═════ Data for processing

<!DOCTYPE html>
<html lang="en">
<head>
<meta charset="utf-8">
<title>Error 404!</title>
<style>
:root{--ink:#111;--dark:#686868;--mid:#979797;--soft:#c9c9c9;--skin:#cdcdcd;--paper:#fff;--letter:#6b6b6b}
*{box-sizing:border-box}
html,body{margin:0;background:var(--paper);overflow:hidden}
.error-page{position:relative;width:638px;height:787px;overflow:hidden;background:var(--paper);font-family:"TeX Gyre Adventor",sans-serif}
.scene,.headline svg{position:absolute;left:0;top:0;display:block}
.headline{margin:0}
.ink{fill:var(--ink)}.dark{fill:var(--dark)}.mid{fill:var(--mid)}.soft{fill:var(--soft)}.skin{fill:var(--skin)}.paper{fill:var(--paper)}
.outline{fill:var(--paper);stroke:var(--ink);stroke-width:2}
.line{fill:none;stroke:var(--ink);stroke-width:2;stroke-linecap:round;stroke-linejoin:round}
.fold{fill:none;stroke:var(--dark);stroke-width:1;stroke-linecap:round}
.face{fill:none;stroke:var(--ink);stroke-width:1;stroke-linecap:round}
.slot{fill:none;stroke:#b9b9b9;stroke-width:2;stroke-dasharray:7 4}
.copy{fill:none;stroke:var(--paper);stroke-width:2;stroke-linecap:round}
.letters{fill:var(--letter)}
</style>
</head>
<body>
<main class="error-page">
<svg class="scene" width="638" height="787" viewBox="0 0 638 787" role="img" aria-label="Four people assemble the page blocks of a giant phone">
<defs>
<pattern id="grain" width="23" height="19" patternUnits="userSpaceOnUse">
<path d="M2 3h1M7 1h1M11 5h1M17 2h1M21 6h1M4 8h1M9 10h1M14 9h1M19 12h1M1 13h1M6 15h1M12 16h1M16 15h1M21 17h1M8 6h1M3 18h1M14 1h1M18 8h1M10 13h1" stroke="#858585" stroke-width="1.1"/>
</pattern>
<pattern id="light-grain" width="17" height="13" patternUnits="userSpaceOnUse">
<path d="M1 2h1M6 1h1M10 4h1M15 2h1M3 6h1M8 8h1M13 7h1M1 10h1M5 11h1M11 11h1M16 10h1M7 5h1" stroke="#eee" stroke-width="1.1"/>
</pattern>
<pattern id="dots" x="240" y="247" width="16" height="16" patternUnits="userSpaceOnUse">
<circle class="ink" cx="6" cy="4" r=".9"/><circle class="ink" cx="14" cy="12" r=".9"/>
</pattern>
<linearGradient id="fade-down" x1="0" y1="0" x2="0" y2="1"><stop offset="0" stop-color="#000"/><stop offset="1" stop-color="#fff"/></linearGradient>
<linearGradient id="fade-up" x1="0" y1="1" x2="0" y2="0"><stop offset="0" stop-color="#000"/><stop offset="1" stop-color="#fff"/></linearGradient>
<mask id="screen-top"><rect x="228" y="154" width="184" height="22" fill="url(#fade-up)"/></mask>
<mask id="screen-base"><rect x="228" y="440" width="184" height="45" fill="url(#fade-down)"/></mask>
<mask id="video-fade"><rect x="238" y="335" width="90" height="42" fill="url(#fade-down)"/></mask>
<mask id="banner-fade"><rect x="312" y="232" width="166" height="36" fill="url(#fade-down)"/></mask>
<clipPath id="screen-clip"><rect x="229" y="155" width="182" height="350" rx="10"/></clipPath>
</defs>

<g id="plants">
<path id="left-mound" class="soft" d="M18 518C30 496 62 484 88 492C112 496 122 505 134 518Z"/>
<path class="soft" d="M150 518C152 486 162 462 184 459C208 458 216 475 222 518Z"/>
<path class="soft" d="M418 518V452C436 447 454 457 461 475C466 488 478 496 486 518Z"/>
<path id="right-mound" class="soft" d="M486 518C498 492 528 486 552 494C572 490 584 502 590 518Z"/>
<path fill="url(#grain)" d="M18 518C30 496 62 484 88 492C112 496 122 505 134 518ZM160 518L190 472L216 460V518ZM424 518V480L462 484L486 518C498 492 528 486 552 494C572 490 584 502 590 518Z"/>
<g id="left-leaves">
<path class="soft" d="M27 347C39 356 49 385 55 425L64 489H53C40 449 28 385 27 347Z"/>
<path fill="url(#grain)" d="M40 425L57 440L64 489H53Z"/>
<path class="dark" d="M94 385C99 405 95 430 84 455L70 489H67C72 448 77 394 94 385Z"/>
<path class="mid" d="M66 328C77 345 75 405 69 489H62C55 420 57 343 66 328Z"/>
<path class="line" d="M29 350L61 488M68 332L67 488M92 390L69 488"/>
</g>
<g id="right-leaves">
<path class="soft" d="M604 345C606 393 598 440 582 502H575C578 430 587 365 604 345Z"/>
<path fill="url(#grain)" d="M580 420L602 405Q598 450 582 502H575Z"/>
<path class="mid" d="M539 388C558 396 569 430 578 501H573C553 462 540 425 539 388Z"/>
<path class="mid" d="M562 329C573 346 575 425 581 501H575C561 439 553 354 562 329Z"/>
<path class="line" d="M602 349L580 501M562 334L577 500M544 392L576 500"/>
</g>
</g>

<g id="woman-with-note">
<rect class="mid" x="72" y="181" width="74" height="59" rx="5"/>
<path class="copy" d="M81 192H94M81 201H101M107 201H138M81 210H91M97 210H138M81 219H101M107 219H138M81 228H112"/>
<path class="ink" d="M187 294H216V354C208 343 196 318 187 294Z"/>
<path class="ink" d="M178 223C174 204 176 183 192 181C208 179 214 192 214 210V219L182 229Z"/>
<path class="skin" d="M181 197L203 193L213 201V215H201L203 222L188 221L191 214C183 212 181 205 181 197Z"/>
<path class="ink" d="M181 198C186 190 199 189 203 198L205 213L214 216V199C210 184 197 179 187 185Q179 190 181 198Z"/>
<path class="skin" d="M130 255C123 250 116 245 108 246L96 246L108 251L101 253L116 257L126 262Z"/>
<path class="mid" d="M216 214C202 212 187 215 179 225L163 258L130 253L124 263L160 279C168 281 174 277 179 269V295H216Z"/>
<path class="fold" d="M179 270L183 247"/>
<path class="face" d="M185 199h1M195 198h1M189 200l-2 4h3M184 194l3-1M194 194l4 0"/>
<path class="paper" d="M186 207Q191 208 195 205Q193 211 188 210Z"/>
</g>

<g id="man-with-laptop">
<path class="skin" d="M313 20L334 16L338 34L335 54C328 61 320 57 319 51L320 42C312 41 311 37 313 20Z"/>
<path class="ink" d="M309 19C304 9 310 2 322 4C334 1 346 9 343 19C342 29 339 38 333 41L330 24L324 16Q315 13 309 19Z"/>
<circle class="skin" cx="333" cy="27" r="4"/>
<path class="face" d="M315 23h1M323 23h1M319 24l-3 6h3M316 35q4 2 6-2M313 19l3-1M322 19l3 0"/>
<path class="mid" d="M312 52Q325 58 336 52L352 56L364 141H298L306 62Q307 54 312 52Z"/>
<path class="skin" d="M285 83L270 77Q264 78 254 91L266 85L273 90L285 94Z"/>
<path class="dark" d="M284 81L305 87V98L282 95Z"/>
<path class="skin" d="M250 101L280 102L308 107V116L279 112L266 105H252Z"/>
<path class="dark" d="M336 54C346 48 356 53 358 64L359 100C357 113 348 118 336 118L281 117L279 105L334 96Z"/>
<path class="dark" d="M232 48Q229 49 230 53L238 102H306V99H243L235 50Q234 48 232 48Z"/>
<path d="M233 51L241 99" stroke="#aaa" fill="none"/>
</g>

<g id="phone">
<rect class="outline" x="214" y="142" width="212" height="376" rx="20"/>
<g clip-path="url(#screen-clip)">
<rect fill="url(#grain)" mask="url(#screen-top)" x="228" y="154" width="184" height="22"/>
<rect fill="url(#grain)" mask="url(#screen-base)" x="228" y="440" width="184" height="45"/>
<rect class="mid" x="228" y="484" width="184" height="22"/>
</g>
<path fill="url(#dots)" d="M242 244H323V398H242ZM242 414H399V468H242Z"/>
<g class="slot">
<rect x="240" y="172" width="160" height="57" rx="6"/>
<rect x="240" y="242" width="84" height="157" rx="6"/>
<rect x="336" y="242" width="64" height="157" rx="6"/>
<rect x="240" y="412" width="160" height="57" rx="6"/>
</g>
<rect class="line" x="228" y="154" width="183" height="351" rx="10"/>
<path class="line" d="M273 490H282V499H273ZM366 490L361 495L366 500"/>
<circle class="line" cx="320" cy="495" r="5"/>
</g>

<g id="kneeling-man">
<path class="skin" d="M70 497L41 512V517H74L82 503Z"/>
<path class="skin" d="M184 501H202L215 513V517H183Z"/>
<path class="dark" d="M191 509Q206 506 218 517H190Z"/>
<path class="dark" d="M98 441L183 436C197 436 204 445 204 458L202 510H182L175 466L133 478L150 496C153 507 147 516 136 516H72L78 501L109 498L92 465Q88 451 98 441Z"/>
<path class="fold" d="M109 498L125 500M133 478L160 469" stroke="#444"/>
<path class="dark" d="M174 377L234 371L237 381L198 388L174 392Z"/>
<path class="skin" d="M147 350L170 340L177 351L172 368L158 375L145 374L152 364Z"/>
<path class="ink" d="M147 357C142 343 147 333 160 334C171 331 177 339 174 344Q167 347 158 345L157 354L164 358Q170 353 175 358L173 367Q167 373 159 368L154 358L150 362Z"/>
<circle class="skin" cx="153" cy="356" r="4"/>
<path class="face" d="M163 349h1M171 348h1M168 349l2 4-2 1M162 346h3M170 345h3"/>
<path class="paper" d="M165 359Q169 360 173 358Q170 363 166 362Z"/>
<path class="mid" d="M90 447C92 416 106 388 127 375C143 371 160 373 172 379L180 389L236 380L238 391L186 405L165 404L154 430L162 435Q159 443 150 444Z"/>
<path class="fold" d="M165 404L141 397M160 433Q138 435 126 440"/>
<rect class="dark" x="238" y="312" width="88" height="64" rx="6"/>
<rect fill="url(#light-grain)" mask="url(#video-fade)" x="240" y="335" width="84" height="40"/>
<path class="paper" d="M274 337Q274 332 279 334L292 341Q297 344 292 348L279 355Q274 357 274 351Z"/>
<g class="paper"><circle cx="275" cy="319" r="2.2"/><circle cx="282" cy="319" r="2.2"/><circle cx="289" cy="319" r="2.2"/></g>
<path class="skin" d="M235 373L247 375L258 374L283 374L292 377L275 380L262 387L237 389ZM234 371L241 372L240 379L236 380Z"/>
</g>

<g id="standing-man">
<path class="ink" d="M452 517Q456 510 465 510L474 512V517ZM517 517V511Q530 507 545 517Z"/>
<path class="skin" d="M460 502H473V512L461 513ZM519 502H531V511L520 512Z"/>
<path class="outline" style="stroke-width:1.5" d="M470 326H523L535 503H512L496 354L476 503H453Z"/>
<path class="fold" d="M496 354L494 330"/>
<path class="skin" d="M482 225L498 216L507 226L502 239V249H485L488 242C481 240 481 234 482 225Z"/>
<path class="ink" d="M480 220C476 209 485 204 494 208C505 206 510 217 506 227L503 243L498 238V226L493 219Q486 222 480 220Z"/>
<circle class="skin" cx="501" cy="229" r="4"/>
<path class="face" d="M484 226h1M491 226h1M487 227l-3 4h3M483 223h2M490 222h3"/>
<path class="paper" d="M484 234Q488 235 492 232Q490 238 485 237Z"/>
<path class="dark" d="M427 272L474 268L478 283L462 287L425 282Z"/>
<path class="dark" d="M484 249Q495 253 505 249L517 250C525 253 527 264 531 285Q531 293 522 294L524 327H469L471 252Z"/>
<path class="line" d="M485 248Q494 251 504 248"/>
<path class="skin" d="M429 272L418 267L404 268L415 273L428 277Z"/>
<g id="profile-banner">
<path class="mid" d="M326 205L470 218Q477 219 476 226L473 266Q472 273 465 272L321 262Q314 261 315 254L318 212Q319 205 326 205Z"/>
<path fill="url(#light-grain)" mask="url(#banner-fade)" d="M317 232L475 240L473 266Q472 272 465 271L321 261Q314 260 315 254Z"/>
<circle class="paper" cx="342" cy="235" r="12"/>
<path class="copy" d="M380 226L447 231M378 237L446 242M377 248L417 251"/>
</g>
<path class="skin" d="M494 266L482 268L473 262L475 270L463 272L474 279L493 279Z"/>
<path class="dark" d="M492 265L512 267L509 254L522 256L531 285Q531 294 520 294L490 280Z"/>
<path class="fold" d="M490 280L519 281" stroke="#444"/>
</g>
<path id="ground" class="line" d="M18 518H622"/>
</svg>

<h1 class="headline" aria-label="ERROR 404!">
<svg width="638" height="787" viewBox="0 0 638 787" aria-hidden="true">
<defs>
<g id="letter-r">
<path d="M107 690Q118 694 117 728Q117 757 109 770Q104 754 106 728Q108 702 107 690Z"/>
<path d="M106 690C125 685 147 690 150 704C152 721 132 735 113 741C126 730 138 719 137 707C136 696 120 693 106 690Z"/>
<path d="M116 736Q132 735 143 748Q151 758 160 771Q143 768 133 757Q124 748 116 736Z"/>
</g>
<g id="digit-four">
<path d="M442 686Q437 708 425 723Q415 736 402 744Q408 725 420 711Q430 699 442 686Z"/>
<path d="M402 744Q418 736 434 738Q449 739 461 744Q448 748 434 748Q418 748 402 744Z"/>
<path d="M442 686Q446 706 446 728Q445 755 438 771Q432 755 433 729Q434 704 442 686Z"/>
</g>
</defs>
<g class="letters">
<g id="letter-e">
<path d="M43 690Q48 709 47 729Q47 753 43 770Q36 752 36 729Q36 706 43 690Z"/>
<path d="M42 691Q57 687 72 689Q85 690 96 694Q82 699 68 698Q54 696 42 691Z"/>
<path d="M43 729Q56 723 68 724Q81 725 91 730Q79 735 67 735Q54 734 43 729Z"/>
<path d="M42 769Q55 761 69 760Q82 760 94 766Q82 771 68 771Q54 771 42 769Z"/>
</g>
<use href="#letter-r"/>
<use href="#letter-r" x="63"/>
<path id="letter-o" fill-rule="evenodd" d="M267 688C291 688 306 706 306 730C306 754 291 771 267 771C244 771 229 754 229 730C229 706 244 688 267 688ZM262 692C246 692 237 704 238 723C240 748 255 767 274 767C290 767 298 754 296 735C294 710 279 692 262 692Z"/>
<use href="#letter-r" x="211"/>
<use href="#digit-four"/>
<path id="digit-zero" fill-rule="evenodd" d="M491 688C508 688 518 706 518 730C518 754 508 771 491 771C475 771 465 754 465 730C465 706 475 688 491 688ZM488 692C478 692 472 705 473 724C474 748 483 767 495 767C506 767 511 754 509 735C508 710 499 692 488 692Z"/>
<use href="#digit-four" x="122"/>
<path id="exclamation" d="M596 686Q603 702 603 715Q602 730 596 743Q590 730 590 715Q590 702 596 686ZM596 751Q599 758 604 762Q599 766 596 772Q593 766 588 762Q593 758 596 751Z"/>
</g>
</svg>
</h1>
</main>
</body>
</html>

══════════

| Exercise objective |
Pull every line containing "html" out of the data above.

| Task answer |
<!DOCTYPE html>
<html lang="en">
html,body{margin:0;background:var(--paper);overflow:hidden}
</html>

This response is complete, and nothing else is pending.